### Your task:
Restate every record exactly, with nothing skipped.

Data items
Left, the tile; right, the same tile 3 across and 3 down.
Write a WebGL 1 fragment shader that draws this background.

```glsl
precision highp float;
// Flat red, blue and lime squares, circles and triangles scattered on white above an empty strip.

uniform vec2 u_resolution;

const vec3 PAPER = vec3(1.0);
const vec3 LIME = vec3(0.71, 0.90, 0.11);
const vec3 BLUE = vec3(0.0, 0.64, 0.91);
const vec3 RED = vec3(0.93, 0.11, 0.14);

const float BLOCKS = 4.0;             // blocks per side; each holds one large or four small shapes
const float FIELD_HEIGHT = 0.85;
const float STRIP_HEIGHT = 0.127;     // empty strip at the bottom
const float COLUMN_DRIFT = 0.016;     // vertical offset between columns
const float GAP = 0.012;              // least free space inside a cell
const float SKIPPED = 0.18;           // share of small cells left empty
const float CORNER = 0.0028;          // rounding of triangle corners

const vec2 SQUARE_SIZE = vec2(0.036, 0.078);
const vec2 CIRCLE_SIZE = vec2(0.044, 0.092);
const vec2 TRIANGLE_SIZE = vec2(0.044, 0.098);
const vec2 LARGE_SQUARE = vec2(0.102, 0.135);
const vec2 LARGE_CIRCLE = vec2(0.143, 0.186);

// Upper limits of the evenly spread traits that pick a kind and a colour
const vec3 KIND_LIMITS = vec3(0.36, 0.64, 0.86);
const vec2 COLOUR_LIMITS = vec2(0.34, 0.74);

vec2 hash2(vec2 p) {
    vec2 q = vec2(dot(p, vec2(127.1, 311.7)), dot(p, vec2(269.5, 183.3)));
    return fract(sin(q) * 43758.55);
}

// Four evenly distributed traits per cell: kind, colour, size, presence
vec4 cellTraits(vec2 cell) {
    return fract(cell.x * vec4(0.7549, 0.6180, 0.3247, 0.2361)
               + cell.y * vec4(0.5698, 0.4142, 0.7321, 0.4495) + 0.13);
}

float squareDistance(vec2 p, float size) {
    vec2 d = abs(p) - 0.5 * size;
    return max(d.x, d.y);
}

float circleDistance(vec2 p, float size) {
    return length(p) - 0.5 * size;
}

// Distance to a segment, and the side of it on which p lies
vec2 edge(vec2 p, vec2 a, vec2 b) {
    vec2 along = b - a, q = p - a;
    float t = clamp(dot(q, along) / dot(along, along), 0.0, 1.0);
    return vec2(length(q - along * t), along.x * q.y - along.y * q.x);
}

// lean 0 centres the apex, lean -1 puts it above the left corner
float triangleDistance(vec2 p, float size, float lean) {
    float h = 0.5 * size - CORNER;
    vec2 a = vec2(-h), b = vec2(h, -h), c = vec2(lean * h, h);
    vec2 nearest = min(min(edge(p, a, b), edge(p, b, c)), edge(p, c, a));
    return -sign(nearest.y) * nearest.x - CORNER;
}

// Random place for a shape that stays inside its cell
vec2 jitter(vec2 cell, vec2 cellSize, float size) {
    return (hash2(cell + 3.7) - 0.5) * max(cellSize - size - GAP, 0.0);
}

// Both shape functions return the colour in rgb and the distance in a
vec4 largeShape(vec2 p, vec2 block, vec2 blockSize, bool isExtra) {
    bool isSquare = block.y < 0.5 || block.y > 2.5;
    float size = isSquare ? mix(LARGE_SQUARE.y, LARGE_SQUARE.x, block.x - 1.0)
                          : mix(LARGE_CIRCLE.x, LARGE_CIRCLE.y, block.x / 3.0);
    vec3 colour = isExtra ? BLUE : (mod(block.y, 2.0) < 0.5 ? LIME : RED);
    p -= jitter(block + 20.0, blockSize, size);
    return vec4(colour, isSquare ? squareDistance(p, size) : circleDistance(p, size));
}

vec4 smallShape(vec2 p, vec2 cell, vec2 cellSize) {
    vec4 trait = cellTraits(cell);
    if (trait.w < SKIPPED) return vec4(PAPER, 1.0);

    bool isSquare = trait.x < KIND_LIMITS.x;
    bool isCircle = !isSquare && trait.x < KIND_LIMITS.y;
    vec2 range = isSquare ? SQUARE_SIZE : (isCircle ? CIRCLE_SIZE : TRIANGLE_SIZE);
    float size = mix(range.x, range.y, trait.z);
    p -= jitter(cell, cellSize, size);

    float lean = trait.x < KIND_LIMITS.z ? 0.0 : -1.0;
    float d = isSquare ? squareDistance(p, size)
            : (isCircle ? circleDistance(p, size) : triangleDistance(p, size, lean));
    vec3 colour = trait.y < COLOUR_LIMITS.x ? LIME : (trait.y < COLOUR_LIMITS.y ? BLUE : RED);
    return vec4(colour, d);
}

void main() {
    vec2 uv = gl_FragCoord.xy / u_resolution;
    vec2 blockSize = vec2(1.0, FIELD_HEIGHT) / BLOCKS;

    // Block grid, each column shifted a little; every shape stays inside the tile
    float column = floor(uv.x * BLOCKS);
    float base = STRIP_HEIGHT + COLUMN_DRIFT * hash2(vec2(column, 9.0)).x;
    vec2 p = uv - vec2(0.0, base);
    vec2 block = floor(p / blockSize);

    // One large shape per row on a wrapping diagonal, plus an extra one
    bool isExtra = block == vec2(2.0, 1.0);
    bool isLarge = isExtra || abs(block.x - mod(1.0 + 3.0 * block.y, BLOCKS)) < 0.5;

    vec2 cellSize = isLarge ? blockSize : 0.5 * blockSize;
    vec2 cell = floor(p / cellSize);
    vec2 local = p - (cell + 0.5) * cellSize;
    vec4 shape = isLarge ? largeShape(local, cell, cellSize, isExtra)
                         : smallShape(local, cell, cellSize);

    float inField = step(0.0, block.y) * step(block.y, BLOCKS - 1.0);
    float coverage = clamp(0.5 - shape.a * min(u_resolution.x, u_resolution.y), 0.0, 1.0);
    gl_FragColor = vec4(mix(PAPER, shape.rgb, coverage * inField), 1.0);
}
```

### Finished exercise:
Left, the tile; right, the same tile 3 across and 3 down.
Write a WebGL 1 fragment shader that draws this background.

```glsl
precision highp float;
// Flat red, blue and lime squares, circles and triangles scattered on white above an empty strip.

uniform vec2 u_resolution;

const vec3 PAPER = vec3(1.0);
const vec3 LIME = vec3(0.71, 0.90, 0.11);
const vec3 BLUE = vec3(0.0, 0.64, 0.91);
const vec3 RED = vec3(0.93, 0.11, 0.14);

const float BLOCKS = 4.0;             // blocks per side; each holds one large or four small shapes
const float FIELD_HEIGHT = 0.85;
const float STRIP_HEIGHT = 0.127;     // empty strip at the bottom
const float COLUMN_DRIFT = 0.016;     // vertical offset between columns
const float GAP = 0.012;              // least free space inside a cell
const float SKIPPED = 0.18;           // share of small cells left empty
const float CORNER = 0.0028;          // rounding of triangle corners

const vec2 SQUARE_SIZE = vec2(0.036, 0.078);
const vec2 CIRCLE_SIZE = vec2(0.044, 0.092);
const vec2 TRIANGLE_SIZE = vec2(0.044, 0.098);
const vec2 LARGE_SQUARE = vec2(0.102, 0.135);
const vec2 LARGE_CIRCLE = vec2(0.143, 0.186);

// Upper limits of the evenly spread traits that pick a kind and a colour
const vec3 KIND_LIMITS = vec3(0.36, 0.64, 0.86);
const vec2 COLOUR_LIMITS = vec2(0.34, 0.74);

vec2 hash2(vec2 p) {
    vec2 q = vec2(dot(p, vec2(127.1, 311.7)), dot(p, vec2(269.5, 183.3)));
    return fract(sin(q) * 43758.55);
}

// Four evenly distributed traits per cell: kind, colour, size, presence
vec4 cellTraits(vec2 cell) {
    return fract(cell.x * vec4(0.7549, 0.6180, 0.3247, 0.2361)
               + cell.y * vec4(0.5698, 0.4142, 0.7321, 0.4495) + 0.13);
}

float squareDistance(vec2 p, float size) {
    vec2 d = abs(p) - 0.5 * size;
    return max(d.x, d.y);
}

float circleDistance(vec2 p, float size) {
    return length(p) - 0.5 * size;
}

// Distance to a segment, and the side of it on which p lies
vec2 edge(vec2 p, vec2 a, vec2 b) {
    vec2 along = b - a, q = p - a;
    float t = clamp(dot(q, along) / dot(along, along), 0.0, 1.0);
    return vec2(length(q - along * t), along.x * q.y - along.y * q.x);
}

// lean 0 centres the apex, lean -1 puts it above the left corner
float triangleDistance(vec2 p, float size, float lean) {
    float h = 0.5 * size - CORNER;
    vec2 a = vec2(-h), b = vec2(h, -h), c = vec2(lean * h, h);
    vec2 nearest = min(min(edge(p, a, b), edge(p, b, c)), edge(p, c, a));
    return -sign(nearest.y) * nearest.x - CORNER;
}

// Random place for a shape that stays inside its cell
vec2 jitter(vec2 cell, vec2 cellSize, float size) {
    return (hash2(cell + 3.7) - 0.5) * max(cellSize - size - GAP, 0.0);
}

// Both shape functions return the colour in rgb and the distance in a
vec4 largeShape(vec2 p, vec2 block, vec2 blockSize, bool isExtra) {
    bool isSquare = block.y < 0.5 || block.y > 2.5;
    float size = isSquare ? mix(LARGE_SQUARE.y, LARGE_SQUARE.x, block.x - 1.0)
                          : mix(LARGE_CIRCLE.x, LARGE_CIRCLE.y, block.x / 3.0);
    vec3 colour = isExtra ? BLUE : (mod(block.y, 2.0) < 0.5 ? LIME : RED);
    p -= jitter(block + 20.0, blockSize, size);
    return vec4(colour, isSquare ? squareDistance(p, size) : circleDistance(p, size));
}

vec4 smallShape(vec2 p, vec2 cell, vec2 cellSize) {
    vec4 trait = cellTraits(cell);
    if (trait.w < SKIPPED) return vec4(PAPER, 1.0);

    bool isSquare = trait.x < KIND_LIMITS.x;
    bool isCircle = !isSquare && trait.x < KIND_LIMITS.y;
    vec2 range = isSquare ? SQUARE_SIZE : (isCircle ? CIRCLE_SIZE : TRIANGLE_SIZE);
    float size = mix(range.x, range.y, trait.z);
    p -= jitter(cell, cellSize, size);

    float lean = trait.x < KIND_LIMITS.z ? 0.0 : -1.0;
    float d = isSquare ? squareDistance(p, size)
            : (isCircle ? circleDistance(p, size) : triangleDistance(p, size, lean));
    vec3 colour = trait.y < COLOUR_LIMITS.x ? LIME : (trait.y < COLOUR_LIMITS.y ? BLUE : RED);
    return vec4(colour, d);
}

void main() {
    vec2 uv = gl_FragCoord.xy / u_resolution;
    vec2 blockSize = vec2(1.0, FIELD_HEIGHT) / BLOCKS;

    // Block grid, each column shifted a little; every shape stays inside the tile
    float column = floor(uv.x * BLOCKS);
    float base = STRIP_HEIGHT + COLUMN_DRIFT * hash2(vec2(column, 9.0)).x;
    vec2 p = uv - vec2(0.0, base);
    vec2 block = floor(p / blockSize);

    // One large shape per row on a wrapping diagonal, plus an extra one
    bool isExtra = block == vec2(2.0, 1.0);
    bool isLarge = isExtra || abs(block.x - mod(1.0 + 3.0 * block.y, BLOCKS)) < 0.5;

    vec2 cellSize = isLarge ? blockSize : 0.5 * blockSize;
    vec2 cell = floor(p / cellSize);
    vec2 local = p - (cell + 0.5) * cellSize;
    vec4 shape = isLarge ? largeShape(local, cell, cellSize, isExtra)
                         : smallShape(local, cell, cellSize);

    float inField = step(0.0, block.y) * step(block.y, BLOCKS - 1.0);
    float coverage = clamp(0.5 - shape.a * min(u_resolution.x, u_resolution.y), 0.0, 1.0);
    gl_FragColor = vec4(mix(PAPER, shape.rgb, coverage * inField), 1.0);
}
```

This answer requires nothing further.